> [TASK TO CARRY OUT]: Do any lines in the data below contain "level"? If so, copy every one of them.

> [PROVIDED RECORDS]:
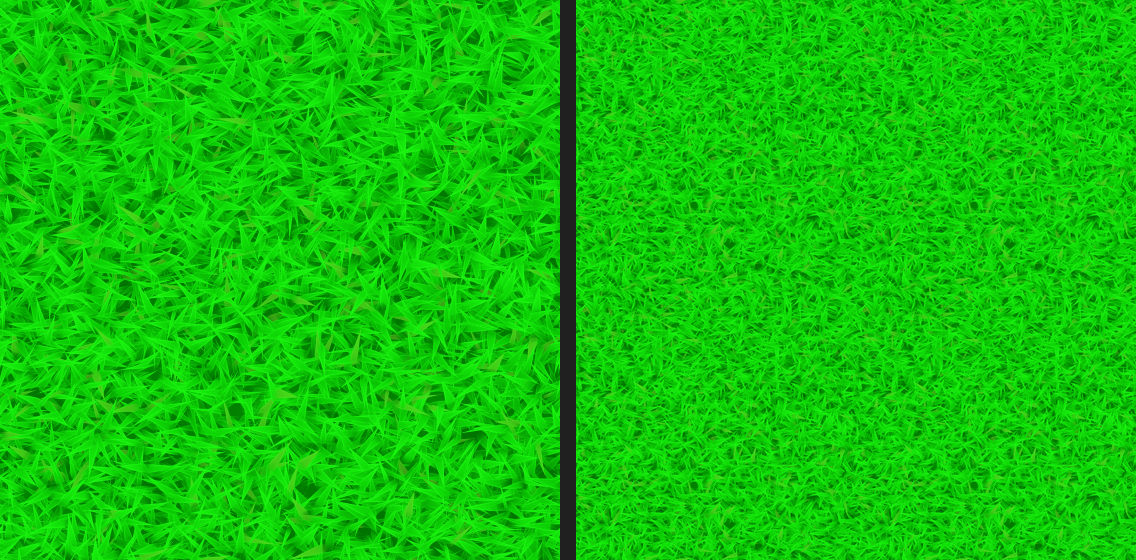
Left: one tile. Right: repeated 2 by 2.
Reproduce this texture procedurally as a WebGL 1 fragment shader.

```glsl
precision highp float;
// Dense, seamlessly tiling lawn of overlapping, tapered, bright green grass blades.

uniform vec2 u_resolution;

const float CELLS = 22.0;             // blade cells across the canvas, whole so it tiles
const int LAYERS = 12;                // stacked from the ground upwards
const float CLUMPS = 9.0;             // noise cells across the canvas, whole so it tiles
const float CLUMP_SHADE = 0.22;       // tone change between clumps
const vec2 BLADE_LENGTH = vec2(1.05, 1.8);      // shortest and longest, in cells
const vec2 BLADE_HALF_WIDTH = vec2(0.09, 0.27); // in cells
const float BEND = 0.28;              // sideways curve at the tip, in cells
const vec2 LEAN = vec2(1.35, 0.22);   // sideways stretch and upward bias of directions
const float ROOT_FADE = 0.38;         // part of the blade that melts into the shade
const float RIM_WIDTH = 0.075;        // bright outline, in cells
const float RIM_GAIN = 0.20;
const float TIP_GAIN = 0.32;          // tone rise from root to tip
const float DEEP_TONE = 0.20;
const float TOP_TONE = 0.84;
const float STRAW_SHARE = 0.05;
const float STRAW_BLEND = 0.40;

const vec3 SHADOW = vec3(0.00, 0.45, 0.00);
const vec3 LEAF = vec3(0.05, 0.82, 0.02);
const vec3 BRIGHT = vec3(0.10, 0.95, 0.06);
const vec3 STRAW = vec3(0.55, 0.72, 0.18);
const float TAU = 6.28318;

vec4 hash4(vec3 seed) {
  vec4 h = fract(seed.xyzx * vec4(0.1031, 0.1030, 0.0973, 0.1099));
  h += dot(h, h.wzxy + 33.33);
  return fract((h.xxyz + h.yzzw) * h.zywx);
}

// Gradient noise that wraps after `period` cells.
float cornerSlope(vec2 cell, vec2 offset, float period) {
  float angle = TAU * hash4(vec3(mod(cell, period), 71.0)).x;
  return dot(vec2(cos(angle), sin(angle)), offset);
}

float gradientNoise(vec2 p, float period) {
  vec2 i = floor(p);
  vec2 f = p - i;
  vec2 s = f * f * f * (f * (f * 6.0 - 15.0) + 10.0);
  vec2 e = vec2(1.0, 0.0);
  float low = mix(cornerSlope(i, f, period),
                  cornerSlope(i + e, f - e, period), s.x);
  float high = mix(cornerSlope(i + e.yx, f - e.yx, period),
                   cornerSlope(i + 1.0, f - 1.0, period), s.x);
  return mix(low, high, s.y);
}

vec3 grassColor(float tone) {
  vec3 shaded = mix(SHADOW, LEAF, clamp(tone / 0.7, 0.0, 1.0));
  return mix(shaded, BRIGHT, clamp((tone - 0.7) / 0.3, 0.0, 1.0));
}

// Colour and coverage of one blade; `p` is relative to the corner of its cell.
vec4 blade(vec2 p, vec3 seed, float baseTone, float pixel) {
  vec4 place = hash4(seed);
  vec4 form = hash4(seed + vec3(0.0, 0.0, 37.0));
  float angle = TAU * place.z;
  vec2 dir = normalize(vec2(LEAN.x * cos(angle), sin(angle) + LEAN.y));
  float size = mix(BLADE_LENGTH.x, BLADE_LENGTH.y, place.w);

  // Position along the blade (0 root, 1 tip) and across it.
  p -= place.xy;
  float along = dot(p, dir) / size + 0.5;
  float across = dot(p, vec2(-dir.y, dir.x));
  across -= BEND * (form.y - 0.5) * along * along;

  float halfWidth = mix(BLADE_HALF_WIDTH.x, BLADE_HALF_WIDTH.y, form.x);
  float taper = (1.0 - along) * min(1.0, 0.5 + 1.6 * along);
  float inside = halfWidth * taper - abs(across);
  float cover = smoothstep(-0.7 * pixel, 0.7 * pixel, inside);
  cover *= smoothstep(0.0, ROOT_FADE, along);

  // Shade: dark root, light tip, bright rim, one side a little darker.
  float rim = 1.0 - smoothstep(0.0, RIM_WIDTH, inside);
  float tone = baseTone + TIP_GAIN * (along - 0.5) + RIM_GAIN * rim;
  tone += 0.12 * (form.z - 0.5) + 0.25 * across;
  float straw = step(1.0 - STRAW_SHARE, form.w) * STRAW_BLEND;
  return vec4(mix(grassColor(tone), STRAW, straw), cover);
}

void main() {
  vec2 uv = gl_FragCoord.xy / u_resolution;
  float pixel = CELLS / u_resolution.y;
  float clump = CLUMP_SHADE * gradientNoise(uv * CLUMPS, CLUMPS);
  vec3 color = grassColor(0.06 + clump);

  for (int layer = 0; layer < LAYERS; layer++) {
    float level = float(layer);
    float depth = level / float(LAYERS - 1);
    float tone = mix(DEEP_TONE, TOP_TONE, depth) + clump * (1.0 - 0.6 * depth);
    vec2 p = uv * CELLS + level * vec2(0.37, 0.61);
    vec2 cell = floor(p);
    for (int y = -1; y <= 1; y++) {
      for (int x = -1; x <= 1; x++) {
        vec2 home = cell + vec2(float(x), float(y));
        vec3 seed = vec3(mod(home, CELLS), level + 1.0);
        vec4 leaf = blade(p - home, seed, tone, pixel);
        color = mix(color, leaf.rgb, leaf.a);
      }
    }
  }
  gl_FragColor = vec4(color, 1.0);
}
```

> [YOUR SOLUTION]:
    float level = float(layer);
    float depth = level / float(LAYERS - 1);
    vec2 p = uv * CELLS + level * vec2(0.37, 0.61);
        vec3 seed = vec3(mod(home, CELLS), level + 1.0);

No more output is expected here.